About this exercise:
Looking at the records below, please say how many lines contain the word "sans", as a bare number.

□ □ □ □ □ □ □

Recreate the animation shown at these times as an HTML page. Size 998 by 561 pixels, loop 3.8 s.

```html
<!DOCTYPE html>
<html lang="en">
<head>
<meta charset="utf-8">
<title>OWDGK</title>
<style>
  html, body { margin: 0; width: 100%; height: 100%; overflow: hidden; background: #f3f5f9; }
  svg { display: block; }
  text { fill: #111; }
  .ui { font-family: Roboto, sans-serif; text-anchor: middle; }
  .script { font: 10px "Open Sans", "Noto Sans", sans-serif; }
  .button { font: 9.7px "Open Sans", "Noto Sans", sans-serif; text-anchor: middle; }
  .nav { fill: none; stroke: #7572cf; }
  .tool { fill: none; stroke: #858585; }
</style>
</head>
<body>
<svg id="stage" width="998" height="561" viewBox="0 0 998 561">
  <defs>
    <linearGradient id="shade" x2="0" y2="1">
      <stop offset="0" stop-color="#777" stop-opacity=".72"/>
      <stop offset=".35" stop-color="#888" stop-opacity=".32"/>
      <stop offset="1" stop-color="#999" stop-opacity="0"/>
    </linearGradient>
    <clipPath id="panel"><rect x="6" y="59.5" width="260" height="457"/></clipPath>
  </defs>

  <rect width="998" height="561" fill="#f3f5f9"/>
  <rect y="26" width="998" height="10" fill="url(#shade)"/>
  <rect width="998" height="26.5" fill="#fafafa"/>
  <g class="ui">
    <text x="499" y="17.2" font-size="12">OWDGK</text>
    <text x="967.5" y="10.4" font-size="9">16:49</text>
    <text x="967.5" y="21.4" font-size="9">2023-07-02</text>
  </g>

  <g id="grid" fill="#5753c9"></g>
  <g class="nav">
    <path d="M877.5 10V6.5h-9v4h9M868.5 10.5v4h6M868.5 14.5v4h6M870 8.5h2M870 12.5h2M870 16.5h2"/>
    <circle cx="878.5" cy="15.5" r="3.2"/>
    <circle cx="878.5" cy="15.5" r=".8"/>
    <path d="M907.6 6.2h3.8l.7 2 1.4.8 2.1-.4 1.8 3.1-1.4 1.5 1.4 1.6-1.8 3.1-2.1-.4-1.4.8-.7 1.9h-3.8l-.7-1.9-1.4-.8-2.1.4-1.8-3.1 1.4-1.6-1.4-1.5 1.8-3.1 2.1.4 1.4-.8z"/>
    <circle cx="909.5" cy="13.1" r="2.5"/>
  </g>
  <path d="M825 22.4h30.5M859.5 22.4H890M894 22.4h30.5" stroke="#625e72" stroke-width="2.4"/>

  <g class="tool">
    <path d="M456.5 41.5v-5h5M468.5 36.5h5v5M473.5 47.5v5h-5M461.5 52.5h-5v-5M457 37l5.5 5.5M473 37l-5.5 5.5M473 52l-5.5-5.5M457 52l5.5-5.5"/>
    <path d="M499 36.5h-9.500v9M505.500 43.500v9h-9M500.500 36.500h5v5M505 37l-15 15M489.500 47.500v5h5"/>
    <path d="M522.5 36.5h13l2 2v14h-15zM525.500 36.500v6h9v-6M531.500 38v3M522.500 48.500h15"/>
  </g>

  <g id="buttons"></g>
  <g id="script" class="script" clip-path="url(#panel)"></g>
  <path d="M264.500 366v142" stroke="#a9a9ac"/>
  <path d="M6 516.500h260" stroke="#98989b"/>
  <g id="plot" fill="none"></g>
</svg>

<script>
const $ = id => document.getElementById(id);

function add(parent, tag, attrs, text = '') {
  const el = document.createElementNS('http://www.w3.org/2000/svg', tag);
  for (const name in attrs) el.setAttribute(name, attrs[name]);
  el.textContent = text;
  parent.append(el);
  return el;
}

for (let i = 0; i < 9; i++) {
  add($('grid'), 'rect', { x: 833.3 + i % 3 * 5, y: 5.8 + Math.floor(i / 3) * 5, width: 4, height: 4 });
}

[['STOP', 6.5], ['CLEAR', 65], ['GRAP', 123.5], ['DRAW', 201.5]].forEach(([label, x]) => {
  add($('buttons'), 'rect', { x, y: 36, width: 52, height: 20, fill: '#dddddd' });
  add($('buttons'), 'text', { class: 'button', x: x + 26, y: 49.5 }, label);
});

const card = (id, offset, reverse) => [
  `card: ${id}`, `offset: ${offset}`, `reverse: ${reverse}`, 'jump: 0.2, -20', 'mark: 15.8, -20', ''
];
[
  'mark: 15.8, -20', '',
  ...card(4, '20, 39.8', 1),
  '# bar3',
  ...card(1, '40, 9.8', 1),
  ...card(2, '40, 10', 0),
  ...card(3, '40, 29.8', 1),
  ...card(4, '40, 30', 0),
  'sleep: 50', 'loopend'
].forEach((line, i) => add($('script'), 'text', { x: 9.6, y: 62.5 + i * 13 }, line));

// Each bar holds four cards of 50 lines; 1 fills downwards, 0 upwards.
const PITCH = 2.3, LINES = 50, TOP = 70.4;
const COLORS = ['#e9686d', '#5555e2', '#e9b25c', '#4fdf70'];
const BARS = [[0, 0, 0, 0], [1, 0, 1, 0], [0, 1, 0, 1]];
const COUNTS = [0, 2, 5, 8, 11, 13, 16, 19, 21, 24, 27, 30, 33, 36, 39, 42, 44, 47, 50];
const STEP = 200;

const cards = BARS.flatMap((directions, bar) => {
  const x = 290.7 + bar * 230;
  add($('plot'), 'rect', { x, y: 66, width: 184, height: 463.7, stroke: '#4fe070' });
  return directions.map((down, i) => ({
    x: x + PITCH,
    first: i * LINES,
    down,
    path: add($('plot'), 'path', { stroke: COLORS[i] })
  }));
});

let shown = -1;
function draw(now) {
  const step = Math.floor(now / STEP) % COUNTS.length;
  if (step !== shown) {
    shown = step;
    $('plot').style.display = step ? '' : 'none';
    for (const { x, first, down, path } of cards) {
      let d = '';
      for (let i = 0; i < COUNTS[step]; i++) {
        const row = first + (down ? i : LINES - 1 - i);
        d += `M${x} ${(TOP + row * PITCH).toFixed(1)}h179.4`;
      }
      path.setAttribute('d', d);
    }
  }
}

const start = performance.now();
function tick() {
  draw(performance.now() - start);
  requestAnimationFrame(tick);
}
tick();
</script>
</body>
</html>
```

□ □ □ □ □ □ □

Answer space:
3